The 2016 study, published in Frontiers in Zoology, took place at the Washington State University Bear Center, where grizzly bears (orphaned and unable to live in the wild) can be analyzed in captivity. Researchers also culled data from wild bears denning nearby.
The takeaway is in the study’s title: “The Bear Circadian Clock Doesn’t ‘Sleep’ During Winter Dormancy.” In other words, Leise and her fellow researchers found that these daily biological processes do not grind to a halt, as was once assumed.
How did they determine this? By equipping the captive bears with monitors (think: big Fitbits) that measured their patterns of movement, and also by logging the bears’ body temperatures and responses to light exposure. Plus, they examined cell cultures taken from the captive bears.
This data gathered in captivity is, for humans, captivating in its implications: For the past hundred years, we have lived in an unprecedented era of light disruption of our own circadian clocks, which are tied to the light/dark cycle. The early 20th century brought us the electric grid. In the early 21st, there’s also the ever-present light of computer, tablet and smartphone screens.
And scientists speculate that this light disruption of the natural world—plus modern circadian-altering phenomena like jet lag and shift work—may be tied to rising rates of obesity, diabetes, depression and bipolar disorder.
Indeed, circadian rhythms help regulate patterns of daily biological processes, such as hormone production and cell regeneration.
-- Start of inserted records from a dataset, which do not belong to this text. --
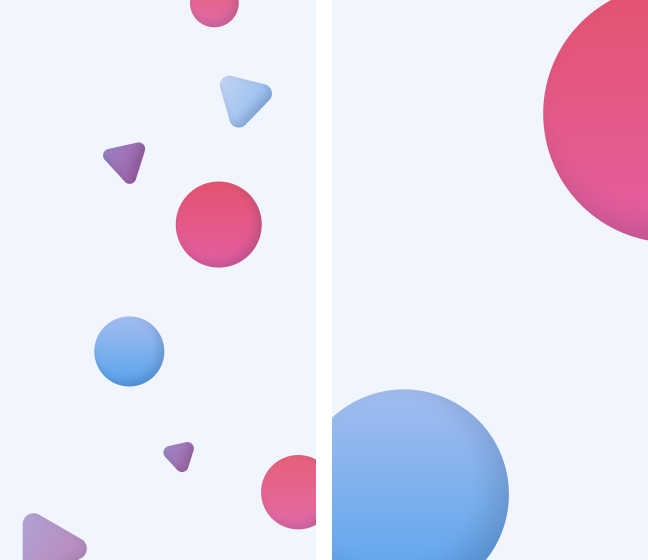
Left, the full canvas; right, a detail of the centre.
Give the GLSL for this background, as a Shadertoy shader.

```glsl
// Pale backdrop with scattered gradient discs and rounded triangles, softly shaded at the lower right.

const vec3 BACKDROP = vec3(0.942, 0.961, 0.995);

// Gradient start and end colours: pink, blue, pale blue, purple.
const vec3 GRADIENT_START[4] = vec3[4](
    vec3(0.895, 0.325, 0.43), vec3(0.635, 0.74, 0.94),
    vec3(0.75, 0.82, 0.95), vec3(0.60, 0.50, 0.755));
const vec3 GRADIENT_END[4] = vec3[4](
    vec3(0.89, 0.37, 0.635), vec3(0.34, 0.64, 0.925),
    vec3(0.57, 0.75, 0.94), vec3(0.645, 0.375, 0.65));

const vec2 DISC_DIRECTION = vec2(0.0, -1.0);
const vec2 TRIANGLE_DIRECTION = vec2(0.86, -0.51);

const vec3 SHADE_COLOUR = vec3(0.12, 0.14, 0.28);
const vec2 SHADE_OFFSET = vec2(-0.008, 0.008);
const float SHADE_BLUR = 0.018;
const float SHADE_STRENGTH = 0.2;

// Centre xy, triangle half side (0 makes a disc), rounding radius; in canvas heights.
const int SHAPE_COUNT = 8;
const vec4 SHAPE[SHAPE_COUNT] = vec4[SHAPE_COUNT](
    vec4(0.3828, 0.9948, 0.0, 0.0436),
    vec4(0.3906, 0.5990, 0.0, 0.0768),
    vec4(0.5326, 0.1211, 0.0, 0.0664),
    vec4(0.2309, 0.3724, 0.0, 0.0625),
    vec4(0.4349, 0.8233, 0.0305, 0.0169),
    vec4(0.2249, 0.7133, 0.0265, 0.0117),
    vec4(0.3210, 0.1866, 0.0158, 0.0117),
    vec4(0.0852, 0.0204, 0.0436, 0.0195));

// Tilt in degrees, gradient index, opacity.
const vec3 STYLE[SHAPE_COUNT] = vec3[SHAPE_COUNT](
    vec3(0.0, 0.0, 0.92), vec3(0.0, 0.0, 1.0),
    vec3(0.0, 0.0, 0.92), vec3(0.0, 1.0, 1.0),
    vec3(46.0, 2.0, 1.0), vec3(-47.5, 3.0, 1.0),
    vec3(-47.5, 3.0, 0.95), vec3(30.0, 3.0, 0.72));

vec2 rotate(vec2 p, float angle) {
    float c = cos(angle), s = sin(angle);
    return vec2(c * p.x - s * p.y, s * p.x + c * p.y);
}

// Signed distance to an upright equilateral triangle with rounded corners.
float roundedTriangle(vec2 p, float halfSide, float rounding) {
    const float k = sqrt(3.0);
    p = vec2(abs(p.x) - halfSide, p.y + halfSide / k);
    if (p.x + k * p.y > 0.0) p = vec2(p.x - k * p.y, -k * p.x - p.y) * 0.5;
    p.x -= clamp(p.x, -2.0 * halfSide, 0.0);
    return -length(p) * sign(p.y) - rounding;
}

void mainImage(out vec4 fragColor, in vec2 fragCoord) {
    float pixel = 1.0 / iResolution.y;
    vec2 uv = fragCoord * pixel;
    vec3 colour = BACKDROP;

    for (int i = 0; i < SHAPE_COUNT; i++) {
        vec4 shape = SHAPE[i];
        vec3 style = STYLE[i];
        vec2 p = uv - shape.xy;
        float tilt = -radians(style.x);
        float dist = roundedTriangle(rotate(p, tilt), shape.z, shape.w);

        // Linear gradient across the shape
        vec2 direction = shape.z > 0.0 ? TRIANGLE_DIRECTION : DISC_DIRECTION;
        float extent = shape.z + shape.w;
        float t = clamp(0.5 + 0.5 * dot(p, direction) / extent, 0.0, 1.0);
        int hue = int(style.y);
        vec3 fill = mix(GRADIENT_START[hue], GRADIENT_END[hue], t);

        // Inner shadow from the same outline shifted up and left
        float shifted = roundedTriangle(rotate(p - SHADE_OFFSET, tilt), shape.z, shape.w);
        float shade = smoothstep(-SHADE_BLUR, SHADE_BLUR, shifted);
        fill = mix(fill, SHADE_COLOUR, SHADE_STRENGTH * shade);

        // Antialiased coverage
        float coverage = clamp(0.5 - dist / pixel, 0.0, 1.0);
        colour = mix(colour, fill, coverage * style.z);
    }

    fragColor = vec4(colour, 1.0);
}
```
Millions of little circadian clocks, on the molecular level, take their cue from a master clock in the brain—namely, the suprachiasmatic nucleus (SCN)—which tries to pinpoint when dawn and dusk are happening, and sends that information to the rest of the body.
Leise was the only mathematician on the WSU bear project; other contributors came from neuroscience, biology, zoology, ecology and other disciplines. Why add a mathematician to a scientific study? “The data is getting complex enough that it’s hard to interpret at face value,” she explains.
Leise crunched the numbers using “robust wavelet transforms,” a mathematical technique that detects frequencies in time series. In a recording of a piece of music, for example, wavelet transforms would detect the sequence of notes being played. With the bears, it was all about gauging the frequency of movement over the course of a day, and how this related to light exposure. Leise also created and analyzed mathematical models that use probability distributions and statistical inferences across a spectrum of data.